It is also through our small debrief conversations that we get a taste of the impact of our work. The kids lit up when we asked what it was like to perform outside of their community. Our film director told us about seeing parents transform when they saw their kids laughing at us in the hospital. In our debrief with the 18 Activity Leaders we trained the first week, I realized how much they had discovered about their own talents in that one week and how much they wanted us to come back to work with again them. In side conversations with the trainers, we heard about their inspiration for up and coming events. And from our primary contacts at TDH we heard that they have received feedback about people feeling proud of their work with us and validated by the audience response to their performance.

On our last night in Haiti we found ourselves stranded in the TDH office by a violent downpour. We were with one of the spectacular trainers that we worked with in Grand Goave, Morlon Lhe Bellerice. We played “You are my Sunshine” on the recorder, Jan practiced diabolo, and we drew pictures in silence. Morlon made us this drawing:

by Morlon Lhe Bellerice

Back in Paris now, I received an email from a trainer in Les Cayes saying that our work is bearing fruits and will continue to do so. And a great audio interview/debrief with four of the trainers.

This trip to Haiti has left me with more thoughts, opinions, and questions on international humanitarian aid than any trip before. It as stirred up my views on systematic inequality. It has whipped up my political convictions. It has also made me consistently question and re-evaluate our own work and our reasons for doing it.

Yet the structure of this project has and will provide us with the most feedback of any Clowns Without Borders project that I’ve been involved in. The more I hear back, the more I find myself convinced that this type of multi-faceted project - this type of relationship with a partner organization and the individuals and communities it works with - is one of the best ways for us to work.

Contribute to Clowns Without Borders’ future work in Haiti at:

Galooper, Galoper, Galooper, Woooo!!!! Wooooo!!!!

The community we have been working in all week feels completely different after nightfall. No electricity or hardly. Little gas lamps here of there. People standing on the street playing cards or dominoes. It has just gotten dark and we are told to get out of there quick. On our drive out I see one of the kids from our workshop sharing the rest of his meal (the hot meals we eat are always in big styrofoam take out containers that get added to the piles of garbage all over the place) with his dad, or maybe his grandpa?

The kids were so hyper on the bus ride home after our first show today. They sang the entire time. Over an hour of non-stop singing...."Pedaler Pedaaler Pedaler woo woo!! Galoper Galooper Galoper woo woo!" "Meli Melo! something something something Meli Melo! something something something..." "I said a Boom Chicka Boom!!" then "Okay Okay? Okay! Si....Lence!!!" we think for 2 seconds we will have a couple minutes of quiet, but, nope: "Un elephant...qui se balader...tout doucement...dans la forêt..."

It's great, the kids are flying. Having spent the afternoon as stars performing in another community - in the countryside - it was a trek to get to: we had to shuttle up to hill, piling everyone into our 2 4x4s for the 20 min ride up a super bumpy ravine like road. then we had to wait at the top for the second round.

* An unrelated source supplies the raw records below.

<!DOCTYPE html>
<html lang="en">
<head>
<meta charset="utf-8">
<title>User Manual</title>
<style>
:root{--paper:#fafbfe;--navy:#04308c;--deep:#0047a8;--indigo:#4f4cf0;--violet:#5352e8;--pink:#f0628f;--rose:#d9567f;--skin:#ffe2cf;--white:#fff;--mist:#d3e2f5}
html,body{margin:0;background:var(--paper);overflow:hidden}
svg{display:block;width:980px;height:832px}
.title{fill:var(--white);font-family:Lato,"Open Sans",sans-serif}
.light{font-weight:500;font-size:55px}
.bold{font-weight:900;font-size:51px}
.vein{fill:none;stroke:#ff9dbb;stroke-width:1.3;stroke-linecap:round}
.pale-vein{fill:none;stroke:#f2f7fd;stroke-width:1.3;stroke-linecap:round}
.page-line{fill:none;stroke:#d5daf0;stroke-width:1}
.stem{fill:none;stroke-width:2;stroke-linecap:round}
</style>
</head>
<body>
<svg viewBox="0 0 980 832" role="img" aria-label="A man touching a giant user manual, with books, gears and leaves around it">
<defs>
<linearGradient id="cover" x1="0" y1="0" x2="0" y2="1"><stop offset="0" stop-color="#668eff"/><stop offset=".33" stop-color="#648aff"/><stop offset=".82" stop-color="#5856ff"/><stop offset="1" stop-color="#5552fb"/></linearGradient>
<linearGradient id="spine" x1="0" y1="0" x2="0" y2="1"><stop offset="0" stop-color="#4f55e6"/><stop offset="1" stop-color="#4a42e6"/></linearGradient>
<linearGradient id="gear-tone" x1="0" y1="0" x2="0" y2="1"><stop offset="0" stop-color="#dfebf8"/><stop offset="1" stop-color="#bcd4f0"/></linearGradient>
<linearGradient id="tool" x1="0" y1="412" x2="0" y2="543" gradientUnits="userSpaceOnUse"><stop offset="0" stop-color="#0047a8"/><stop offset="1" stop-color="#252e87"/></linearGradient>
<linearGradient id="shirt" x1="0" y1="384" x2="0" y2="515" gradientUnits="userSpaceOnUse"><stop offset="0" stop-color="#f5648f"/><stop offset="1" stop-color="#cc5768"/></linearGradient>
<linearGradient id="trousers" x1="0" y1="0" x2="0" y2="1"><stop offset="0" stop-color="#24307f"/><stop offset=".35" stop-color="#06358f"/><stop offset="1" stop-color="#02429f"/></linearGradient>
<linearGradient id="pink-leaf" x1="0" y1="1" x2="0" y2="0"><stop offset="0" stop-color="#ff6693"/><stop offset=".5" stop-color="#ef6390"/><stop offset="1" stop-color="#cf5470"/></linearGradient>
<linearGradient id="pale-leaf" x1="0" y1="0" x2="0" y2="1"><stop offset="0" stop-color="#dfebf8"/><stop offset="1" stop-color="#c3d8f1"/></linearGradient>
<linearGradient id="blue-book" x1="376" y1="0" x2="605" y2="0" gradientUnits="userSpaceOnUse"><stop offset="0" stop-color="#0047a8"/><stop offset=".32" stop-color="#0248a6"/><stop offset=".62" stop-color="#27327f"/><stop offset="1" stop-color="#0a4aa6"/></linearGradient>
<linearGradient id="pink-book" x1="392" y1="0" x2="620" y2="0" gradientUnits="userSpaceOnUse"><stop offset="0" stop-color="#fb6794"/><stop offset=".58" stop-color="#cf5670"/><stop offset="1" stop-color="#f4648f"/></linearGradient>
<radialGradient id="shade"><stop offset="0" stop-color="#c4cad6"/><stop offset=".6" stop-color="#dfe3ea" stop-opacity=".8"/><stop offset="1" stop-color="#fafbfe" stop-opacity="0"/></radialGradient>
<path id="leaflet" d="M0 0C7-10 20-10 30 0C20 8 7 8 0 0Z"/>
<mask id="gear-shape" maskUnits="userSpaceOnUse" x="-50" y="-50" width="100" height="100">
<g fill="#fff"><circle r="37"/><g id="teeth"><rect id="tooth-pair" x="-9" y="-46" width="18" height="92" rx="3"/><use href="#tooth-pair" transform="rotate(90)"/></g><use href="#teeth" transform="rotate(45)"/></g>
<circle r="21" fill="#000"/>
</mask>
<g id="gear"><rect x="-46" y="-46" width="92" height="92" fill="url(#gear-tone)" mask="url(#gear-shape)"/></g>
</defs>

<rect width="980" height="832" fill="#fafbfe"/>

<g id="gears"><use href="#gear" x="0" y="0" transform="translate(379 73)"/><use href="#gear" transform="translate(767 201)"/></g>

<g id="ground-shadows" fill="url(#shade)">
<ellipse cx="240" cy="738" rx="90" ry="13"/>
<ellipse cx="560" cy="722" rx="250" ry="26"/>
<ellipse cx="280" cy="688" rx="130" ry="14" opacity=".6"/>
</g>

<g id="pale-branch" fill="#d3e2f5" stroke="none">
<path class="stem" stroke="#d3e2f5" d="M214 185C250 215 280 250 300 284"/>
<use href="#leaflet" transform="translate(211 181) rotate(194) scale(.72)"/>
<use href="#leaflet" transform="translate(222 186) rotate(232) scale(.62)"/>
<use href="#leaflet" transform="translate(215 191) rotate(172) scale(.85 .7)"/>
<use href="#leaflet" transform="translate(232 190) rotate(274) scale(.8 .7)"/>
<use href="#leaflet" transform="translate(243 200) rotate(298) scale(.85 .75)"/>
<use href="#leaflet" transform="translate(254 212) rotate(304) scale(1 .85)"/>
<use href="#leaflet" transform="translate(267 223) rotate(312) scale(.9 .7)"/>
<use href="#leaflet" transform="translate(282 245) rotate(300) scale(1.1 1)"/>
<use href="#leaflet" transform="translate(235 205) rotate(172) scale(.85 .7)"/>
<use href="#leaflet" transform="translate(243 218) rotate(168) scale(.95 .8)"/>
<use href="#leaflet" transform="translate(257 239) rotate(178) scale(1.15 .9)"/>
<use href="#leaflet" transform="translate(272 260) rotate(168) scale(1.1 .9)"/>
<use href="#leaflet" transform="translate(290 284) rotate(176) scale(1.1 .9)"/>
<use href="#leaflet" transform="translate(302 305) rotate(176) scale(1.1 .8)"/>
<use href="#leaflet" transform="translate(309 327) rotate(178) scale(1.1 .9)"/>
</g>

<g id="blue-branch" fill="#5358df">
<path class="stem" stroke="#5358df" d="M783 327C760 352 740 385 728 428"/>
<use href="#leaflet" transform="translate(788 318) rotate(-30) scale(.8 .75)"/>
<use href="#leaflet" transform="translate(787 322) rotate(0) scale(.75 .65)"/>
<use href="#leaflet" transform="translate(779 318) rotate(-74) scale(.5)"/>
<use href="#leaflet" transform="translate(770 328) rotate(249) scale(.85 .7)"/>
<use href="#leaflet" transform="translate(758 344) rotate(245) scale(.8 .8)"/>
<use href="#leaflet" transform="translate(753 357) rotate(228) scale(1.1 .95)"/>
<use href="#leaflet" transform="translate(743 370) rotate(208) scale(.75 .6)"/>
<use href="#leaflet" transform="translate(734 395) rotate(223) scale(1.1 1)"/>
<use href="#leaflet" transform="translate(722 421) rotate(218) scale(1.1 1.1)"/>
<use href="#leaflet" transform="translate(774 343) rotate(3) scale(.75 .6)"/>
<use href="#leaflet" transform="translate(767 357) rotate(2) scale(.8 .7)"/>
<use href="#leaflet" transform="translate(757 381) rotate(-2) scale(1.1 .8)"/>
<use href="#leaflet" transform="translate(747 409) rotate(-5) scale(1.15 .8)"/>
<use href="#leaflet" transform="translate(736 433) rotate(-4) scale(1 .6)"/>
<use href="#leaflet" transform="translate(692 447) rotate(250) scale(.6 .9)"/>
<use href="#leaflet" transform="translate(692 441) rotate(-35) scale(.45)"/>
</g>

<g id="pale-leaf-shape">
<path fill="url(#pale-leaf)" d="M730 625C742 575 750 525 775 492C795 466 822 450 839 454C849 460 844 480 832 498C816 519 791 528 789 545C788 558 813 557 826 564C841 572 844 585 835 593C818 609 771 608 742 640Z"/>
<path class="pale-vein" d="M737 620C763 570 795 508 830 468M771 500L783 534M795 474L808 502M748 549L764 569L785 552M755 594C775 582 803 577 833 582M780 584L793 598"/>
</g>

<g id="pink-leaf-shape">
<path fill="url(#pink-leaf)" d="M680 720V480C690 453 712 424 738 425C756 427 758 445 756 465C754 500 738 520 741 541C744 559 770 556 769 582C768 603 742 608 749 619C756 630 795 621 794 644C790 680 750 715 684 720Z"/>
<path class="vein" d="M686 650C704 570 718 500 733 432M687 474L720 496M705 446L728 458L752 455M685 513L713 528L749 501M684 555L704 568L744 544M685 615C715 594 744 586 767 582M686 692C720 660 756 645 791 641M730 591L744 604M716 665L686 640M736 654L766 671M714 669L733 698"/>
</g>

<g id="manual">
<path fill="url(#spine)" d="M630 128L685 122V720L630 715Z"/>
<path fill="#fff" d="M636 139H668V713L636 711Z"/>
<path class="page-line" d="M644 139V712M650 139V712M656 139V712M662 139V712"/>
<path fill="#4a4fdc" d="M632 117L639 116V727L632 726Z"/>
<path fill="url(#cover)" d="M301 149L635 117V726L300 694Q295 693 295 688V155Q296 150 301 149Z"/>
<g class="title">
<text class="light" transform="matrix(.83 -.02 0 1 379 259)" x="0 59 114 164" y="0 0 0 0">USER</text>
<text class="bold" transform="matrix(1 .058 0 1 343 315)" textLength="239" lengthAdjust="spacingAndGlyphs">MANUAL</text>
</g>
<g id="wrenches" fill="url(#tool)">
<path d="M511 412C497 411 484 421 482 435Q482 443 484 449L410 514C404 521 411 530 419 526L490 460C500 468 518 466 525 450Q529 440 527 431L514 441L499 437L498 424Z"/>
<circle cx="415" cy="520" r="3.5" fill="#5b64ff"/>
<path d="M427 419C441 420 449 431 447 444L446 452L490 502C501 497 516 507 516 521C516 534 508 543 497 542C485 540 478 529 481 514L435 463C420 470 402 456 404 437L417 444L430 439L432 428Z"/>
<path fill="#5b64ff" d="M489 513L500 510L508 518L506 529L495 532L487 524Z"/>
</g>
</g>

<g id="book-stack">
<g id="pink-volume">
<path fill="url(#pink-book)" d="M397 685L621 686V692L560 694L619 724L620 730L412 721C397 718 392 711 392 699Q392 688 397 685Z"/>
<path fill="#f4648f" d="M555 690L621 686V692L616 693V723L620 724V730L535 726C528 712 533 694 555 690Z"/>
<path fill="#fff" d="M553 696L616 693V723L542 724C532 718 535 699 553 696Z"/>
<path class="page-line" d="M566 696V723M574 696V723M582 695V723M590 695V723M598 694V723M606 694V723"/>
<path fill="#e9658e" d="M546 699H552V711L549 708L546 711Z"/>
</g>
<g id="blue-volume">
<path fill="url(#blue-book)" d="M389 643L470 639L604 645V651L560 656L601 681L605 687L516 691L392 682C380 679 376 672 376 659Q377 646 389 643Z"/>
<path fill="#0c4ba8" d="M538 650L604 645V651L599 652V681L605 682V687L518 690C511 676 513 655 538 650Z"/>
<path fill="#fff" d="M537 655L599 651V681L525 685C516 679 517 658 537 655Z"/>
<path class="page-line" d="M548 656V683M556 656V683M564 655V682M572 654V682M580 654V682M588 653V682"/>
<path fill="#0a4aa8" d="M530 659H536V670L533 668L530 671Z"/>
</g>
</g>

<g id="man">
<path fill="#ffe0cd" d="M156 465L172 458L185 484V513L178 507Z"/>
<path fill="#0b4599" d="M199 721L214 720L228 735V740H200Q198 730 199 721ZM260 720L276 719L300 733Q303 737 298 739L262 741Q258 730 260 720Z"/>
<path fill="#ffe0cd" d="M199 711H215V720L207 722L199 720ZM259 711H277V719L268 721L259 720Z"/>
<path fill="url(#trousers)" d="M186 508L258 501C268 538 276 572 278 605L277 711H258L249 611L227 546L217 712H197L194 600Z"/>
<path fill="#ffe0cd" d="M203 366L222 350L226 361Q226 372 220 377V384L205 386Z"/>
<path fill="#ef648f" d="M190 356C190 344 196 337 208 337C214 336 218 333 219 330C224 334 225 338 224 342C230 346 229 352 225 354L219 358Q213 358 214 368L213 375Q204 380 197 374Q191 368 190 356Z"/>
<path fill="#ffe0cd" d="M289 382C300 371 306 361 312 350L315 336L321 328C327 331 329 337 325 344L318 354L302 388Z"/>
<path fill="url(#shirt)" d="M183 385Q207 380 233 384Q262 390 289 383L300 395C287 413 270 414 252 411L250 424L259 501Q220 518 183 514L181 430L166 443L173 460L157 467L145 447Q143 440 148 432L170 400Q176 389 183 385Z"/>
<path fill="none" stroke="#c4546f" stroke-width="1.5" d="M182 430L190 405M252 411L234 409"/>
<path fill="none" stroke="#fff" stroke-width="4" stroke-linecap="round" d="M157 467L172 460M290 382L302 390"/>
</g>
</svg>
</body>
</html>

This time we made a conscience effort to work the animateurs (workshop leaders we have been training) into the show. Not only did it give them the chance to shine on stage too, but we gave them more responsibility in the show creation. I think this group will come away from the experience better able to create shows than the last group.

This show was a much more integrated weave of kids, animateurs, trainers, and us 3 clowns all of us together on stage.

At the end of the long day, when we sat down to eat in the dusk lighting back in Cité Delma, one of the girls put my hand on her neck to feel how sweaty she was from dancing when we arrived back there. Still hyper, giggly, running around through dinner. I wonder now that it's dark where the kids will be able to wash and in what kind of water. It's only 7:30 but I myself am ready for bed, back at the hotel I take a shower and carefully set up my mosquito net.